It's been pointed out that it's no coincidence that the original Avengers -- Stark, Cap, Thor, Hulk and Black Widow (and almost certainly Hawkeye, although we have yet to see him) -- made it intact through Thanos' mass slaughter, along with random others like Rocket, Nebula and War Machine (there are also some surviving Asgardians out there, including possibly Valkyrie). So it's the original core of heroes who will save the universe...but don't be surprised if some of them sacrifice themselves in the process.
Avengers 4 may well be about many of the first heroes we met in the MCU -- almost certainly Tony Stark and Steve Rogers -- laying down their lives for the next generation of heroes to take the wheel and protect the universe they just saved. There is some criticism that most of the deaths in Infinity War, like Black Panther's, don't matter because you know a number of these characters are coming back. But they do matter, because it's not about whether they come back but how, and at what price.
"I went forward in time to see all the possible outcomes." "Did we win any?"
There are two more variables to consider before we get to Avengers 4, and they are Ant-Man and the Wasp and Captain Marvel.
Ant-Man and the Wasp comes out in July, and we already know that a good chunk of the plot will involve Scott Lang (Paul Rudd) and newly minted Wasp Hope Van Dyne (Evangeline Lilly) probing deeper into the Quantum Realm to find the original Wasp, Hope's mother Janet (Michelle Pfeiffer).

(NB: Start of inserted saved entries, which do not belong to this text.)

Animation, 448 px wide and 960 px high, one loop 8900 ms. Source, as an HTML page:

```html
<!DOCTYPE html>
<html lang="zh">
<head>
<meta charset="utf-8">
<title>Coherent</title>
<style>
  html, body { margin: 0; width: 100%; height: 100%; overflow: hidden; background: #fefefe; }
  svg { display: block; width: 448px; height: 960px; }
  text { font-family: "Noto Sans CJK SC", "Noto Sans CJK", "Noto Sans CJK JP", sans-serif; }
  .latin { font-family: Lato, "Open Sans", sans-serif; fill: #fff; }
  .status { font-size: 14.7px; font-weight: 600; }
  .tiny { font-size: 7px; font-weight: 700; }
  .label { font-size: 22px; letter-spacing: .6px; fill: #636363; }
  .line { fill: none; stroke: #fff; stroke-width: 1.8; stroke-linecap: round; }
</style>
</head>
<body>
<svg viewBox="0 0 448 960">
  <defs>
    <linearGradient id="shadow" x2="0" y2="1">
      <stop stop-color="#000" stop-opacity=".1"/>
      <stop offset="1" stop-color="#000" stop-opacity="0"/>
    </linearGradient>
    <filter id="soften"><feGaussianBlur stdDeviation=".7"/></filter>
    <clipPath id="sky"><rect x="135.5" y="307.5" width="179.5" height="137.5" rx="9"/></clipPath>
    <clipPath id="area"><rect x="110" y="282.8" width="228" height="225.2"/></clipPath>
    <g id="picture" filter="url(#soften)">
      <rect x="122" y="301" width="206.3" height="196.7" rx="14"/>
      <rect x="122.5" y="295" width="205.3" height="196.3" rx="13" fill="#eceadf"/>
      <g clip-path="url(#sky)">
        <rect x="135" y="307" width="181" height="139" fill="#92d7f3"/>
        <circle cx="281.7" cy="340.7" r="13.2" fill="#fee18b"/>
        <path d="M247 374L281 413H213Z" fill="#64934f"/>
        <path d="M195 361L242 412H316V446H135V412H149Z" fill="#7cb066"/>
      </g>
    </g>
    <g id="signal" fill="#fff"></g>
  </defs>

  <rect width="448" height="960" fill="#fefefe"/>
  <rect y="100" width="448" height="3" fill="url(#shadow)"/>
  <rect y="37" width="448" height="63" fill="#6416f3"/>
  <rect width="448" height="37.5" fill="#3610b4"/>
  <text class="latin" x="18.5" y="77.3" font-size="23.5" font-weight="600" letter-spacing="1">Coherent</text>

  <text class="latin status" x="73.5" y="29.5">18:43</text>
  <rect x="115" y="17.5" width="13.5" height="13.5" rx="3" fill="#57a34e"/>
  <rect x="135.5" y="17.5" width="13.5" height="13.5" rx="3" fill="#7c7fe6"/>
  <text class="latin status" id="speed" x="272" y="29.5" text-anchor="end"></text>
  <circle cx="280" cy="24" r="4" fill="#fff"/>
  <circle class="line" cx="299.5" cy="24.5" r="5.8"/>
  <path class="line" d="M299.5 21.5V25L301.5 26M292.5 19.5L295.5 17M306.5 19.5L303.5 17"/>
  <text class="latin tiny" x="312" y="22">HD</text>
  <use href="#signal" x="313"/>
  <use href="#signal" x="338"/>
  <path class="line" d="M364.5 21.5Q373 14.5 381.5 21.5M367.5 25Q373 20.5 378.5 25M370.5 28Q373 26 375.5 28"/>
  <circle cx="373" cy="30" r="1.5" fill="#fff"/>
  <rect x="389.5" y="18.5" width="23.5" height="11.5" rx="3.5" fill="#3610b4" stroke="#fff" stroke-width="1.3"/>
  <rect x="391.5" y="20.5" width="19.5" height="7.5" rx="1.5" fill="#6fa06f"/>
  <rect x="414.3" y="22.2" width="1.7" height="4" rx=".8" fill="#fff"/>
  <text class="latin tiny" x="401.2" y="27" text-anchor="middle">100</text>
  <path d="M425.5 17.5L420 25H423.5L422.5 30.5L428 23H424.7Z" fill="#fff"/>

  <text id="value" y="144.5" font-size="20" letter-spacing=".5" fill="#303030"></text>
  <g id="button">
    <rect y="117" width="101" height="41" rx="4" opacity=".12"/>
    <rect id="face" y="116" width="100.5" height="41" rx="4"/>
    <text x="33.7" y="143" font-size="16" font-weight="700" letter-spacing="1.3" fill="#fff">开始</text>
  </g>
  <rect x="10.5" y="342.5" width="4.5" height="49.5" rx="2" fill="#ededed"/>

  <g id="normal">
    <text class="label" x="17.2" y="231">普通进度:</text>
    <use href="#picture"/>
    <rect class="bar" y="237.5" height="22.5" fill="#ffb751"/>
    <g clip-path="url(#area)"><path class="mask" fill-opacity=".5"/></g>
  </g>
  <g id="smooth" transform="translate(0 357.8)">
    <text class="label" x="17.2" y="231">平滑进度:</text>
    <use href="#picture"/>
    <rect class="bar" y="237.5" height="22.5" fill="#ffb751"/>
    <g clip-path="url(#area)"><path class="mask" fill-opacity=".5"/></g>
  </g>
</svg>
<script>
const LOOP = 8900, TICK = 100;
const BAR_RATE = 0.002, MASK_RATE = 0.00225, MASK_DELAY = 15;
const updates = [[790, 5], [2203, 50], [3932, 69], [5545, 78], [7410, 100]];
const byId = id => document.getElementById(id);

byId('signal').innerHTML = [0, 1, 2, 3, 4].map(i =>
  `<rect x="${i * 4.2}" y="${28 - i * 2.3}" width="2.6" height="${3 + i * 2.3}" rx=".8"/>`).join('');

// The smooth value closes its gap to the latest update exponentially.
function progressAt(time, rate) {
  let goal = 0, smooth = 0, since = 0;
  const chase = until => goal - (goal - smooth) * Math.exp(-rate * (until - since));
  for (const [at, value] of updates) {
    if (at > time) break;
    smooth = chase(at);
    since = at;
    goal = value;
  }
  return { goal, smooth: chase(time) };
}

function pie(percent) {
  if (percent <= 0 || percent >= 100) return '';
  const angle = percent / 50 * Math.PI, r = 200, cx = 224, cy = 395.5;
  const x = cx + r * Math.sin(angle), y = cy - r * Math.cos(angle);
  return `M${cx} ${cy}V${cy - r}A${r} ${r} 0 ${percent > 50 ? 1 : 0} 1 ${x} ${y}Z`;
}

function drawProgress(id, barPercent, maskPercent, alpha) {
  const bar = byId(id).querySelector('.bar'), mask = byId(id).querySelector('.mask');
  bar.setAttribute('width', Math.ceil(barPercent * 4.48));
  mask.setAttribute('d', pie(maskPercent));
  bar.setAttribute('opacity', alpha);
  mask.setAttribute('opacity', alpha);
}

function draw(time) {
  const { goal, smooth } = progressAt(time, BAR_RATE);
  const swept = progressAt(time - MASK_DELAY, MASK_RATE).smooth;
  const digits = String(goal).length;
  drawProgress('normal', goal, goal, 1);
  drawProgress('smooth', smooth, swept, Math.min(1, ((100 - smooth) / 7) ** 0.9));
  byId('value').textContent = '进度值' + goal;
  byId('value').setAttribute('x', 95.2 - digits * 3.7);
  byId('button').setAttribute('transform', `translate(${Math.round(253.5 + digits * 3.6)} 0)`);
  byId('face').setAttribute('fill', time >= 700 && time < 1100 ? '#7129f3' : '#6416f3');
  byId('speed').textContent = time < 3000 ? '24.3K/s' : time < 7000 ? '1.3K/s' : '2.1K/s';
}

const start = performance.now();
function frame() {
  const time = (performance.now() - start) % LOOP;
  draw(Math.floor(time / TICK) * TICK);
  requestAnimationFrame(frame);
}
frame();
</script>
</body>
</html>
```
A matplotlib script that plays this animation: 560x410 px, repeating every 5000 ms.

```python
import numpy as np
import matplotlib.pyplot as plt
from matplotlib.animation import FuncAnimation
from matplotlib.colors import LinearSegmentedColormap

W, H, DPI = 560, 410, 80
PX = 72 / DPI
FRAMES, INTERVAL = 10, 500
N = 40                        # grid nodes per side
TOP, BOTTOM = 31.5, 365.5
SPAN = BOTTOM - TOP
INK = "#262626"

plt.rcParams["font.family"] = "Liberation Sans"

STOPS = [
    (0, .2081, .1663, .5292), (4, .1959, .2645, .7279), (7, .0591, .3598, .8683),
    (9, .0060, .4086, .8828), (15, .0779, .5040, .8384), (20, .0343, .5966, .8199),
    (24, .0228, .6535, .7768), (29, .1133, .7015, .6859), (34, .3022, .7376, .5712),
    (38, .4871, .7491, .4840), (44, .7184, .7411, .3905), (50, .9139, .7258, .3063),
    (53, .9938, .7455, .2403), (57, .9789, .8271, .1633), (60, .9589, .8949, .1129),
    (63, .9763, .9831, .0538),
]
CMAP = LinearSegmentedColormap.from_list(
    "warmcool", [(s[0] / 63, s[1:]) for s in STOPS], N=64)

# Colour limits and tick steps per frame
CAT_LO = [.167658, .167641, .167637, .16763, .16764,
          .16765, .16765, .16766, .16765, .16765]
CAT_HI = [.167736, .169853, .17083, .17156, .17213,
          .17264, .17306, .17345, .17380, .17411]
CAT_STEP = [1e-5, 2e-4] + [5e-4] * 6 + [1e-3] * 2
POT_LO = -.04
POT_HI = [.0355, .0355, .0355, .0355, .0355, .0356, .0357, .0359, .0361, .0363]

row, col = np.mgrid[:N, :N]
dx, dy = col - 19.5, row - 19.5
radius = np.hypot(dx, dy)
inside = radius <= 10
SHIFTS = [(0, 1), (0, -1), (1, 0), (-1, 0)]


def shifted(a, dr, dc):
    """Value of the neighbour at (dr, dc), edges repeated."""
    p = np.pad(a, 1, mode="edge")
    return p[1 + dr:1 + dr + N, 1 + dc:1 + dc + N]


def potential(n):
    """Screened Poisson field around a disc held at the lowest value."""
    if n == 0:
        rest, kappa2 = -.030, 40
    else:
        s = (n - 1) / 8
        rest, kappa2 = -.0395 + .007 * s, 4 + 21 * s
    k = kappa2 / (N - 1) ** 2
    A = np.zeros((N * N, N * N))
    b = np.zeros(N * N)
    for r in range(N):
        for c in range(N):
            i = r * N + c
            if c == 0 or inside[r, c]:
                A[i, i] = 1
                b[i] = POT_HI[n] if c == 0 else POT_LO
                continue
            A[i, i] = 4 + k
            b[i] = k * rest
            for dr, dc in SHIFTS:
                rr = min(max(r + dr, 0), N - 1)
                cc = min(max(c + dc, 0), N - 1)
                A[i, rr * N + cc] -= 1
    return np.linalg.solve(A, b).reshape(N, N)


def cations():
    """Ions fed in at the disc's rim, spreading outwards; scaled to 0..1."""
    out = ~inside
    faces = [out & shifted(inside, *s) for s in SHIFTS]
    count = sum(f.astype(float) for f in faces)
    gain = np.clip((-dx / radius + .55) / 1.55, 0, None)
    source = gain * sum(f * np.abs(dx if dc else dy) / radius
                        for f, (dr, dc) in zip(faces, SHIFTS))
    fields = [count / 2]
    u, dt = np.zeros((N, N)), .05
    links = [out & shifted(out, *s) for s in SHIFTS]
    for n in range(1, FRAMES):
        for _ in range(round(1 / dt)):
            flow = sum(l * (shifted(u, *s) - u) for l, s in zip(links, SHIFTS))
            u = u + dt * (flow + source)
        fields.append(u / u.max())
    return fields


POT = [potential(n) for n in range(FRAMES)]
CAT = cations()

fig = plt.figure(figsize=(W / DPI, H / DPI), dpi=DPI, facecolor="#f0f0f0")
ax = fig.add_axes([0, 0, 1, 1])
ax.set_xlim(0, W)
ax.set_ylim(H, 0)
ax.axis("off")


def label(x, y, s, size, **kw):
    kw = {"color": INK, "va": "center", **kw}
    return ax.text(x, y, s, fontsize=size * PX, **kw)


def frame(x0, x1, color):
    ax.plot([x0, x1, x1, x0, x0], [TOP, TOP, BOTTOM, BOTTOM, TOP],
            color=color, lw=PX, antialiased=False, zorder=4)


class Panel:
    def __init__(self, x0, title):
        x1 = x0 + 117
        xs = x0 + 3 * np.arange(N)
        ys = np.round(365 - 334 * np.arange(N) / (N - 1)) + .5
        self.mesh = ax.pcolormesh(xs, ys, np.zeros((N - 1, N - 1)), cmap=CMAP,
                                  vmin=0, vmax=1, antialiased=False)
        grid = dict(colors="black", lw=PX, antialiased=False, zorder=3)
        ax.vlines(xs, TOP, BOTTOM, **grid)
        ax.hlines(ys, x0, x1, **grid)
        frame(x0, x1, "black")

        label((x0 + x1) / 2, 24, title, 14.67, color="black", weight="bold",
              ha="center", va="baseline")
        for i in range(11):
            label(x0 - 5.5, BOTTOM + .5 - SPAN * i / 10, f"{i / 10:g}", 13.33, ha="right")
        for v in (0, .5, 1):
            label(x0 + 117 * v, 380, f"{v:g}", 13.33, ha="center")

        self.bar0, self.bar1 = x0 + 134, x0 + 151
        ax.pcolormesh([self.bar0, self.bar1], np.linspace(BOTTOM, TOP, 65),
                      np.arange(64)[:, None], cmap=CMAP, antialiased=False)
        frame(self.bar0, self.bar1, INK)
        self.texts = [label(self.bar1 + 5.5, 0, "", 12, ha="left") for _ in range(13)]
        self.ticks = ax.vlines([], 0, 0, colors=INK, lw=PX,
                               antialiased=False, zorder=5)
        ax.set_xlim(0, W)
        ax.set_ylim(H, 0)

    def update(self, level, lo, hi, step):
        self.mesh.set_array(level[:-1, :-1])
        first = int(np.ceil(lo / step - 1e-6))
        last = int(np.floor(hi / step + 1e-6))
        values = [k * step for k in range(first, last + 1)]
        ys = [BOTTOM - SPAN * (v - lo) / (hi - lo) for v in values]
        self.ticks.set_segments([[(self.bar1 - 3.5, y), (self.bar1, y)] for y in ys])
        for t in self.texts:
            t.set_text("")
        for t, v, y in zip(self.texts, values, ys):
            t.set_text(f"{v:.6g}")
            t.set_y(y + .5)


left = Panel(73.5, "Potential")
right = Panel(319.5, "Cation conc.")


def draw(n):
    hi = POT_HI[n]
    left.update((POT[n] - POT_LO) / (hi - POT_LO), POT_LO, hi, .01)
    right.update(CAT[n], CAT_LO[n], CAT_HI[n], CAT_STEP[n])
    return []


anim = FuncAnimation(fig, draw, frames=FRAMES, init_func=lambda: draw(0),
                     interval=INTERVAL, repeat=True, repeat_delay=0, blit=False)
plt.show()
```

The Quantum Realm is a microverse, an alternate dimension really, where time and space are not relevant and the normal laws of reality may not apply. We also know that Doctor Strange can access other dimensions through magic. Can he somehow access the Quantum Realm? Will the Quantum Realm somehow tie into the events of Avengers 4? Perhaps everyone who gets "dusted" by Thanos is actually transported there. Or perhaps the Realm is the gateway to another reality where all those people still exist.
Since we know that Ant-Man and the Wasp will both appear in Avengers 4, don't be surprised if their new movie ends with some sort of revelation involving just what we described above (the film is set just before the events of Infinity War).
Then we're onto March 2019 and the arrival of Captain Marvel, a.k.a. Carol Danvers (Brie Larson), an Air Force pilot who turns into one of the most powerful beings in the universe thanks to the introduction of Kree DNA into her system.
Her first solo film is set in the 1990s and needs to address two queries: where has she been for the next 20 or 25 years until Fury sends his distress call, and what if any impact does the Kree-Skrull War -- a conflict between two alien races that Carol and Earth get caught up in -- has on future events.
It seems certain that the Avengers will need Captain Marvel's considerable powers to help them physically defeat Thanos, while the Quantum Realm and Ant-Man's knowledge of it (combined with that of Strange) may hold the key to restoring reality or reversing time in tandem with the Infinity Stones.
Whatever happens, Avengers 4 will conclude a 10-year journey that has told a gigantic, ongoing story unlike anything ever seen before on movie screens, and will most likely leave the MCU a far different place than it was a decade ago. As I write this, a year seems a very long time to wait.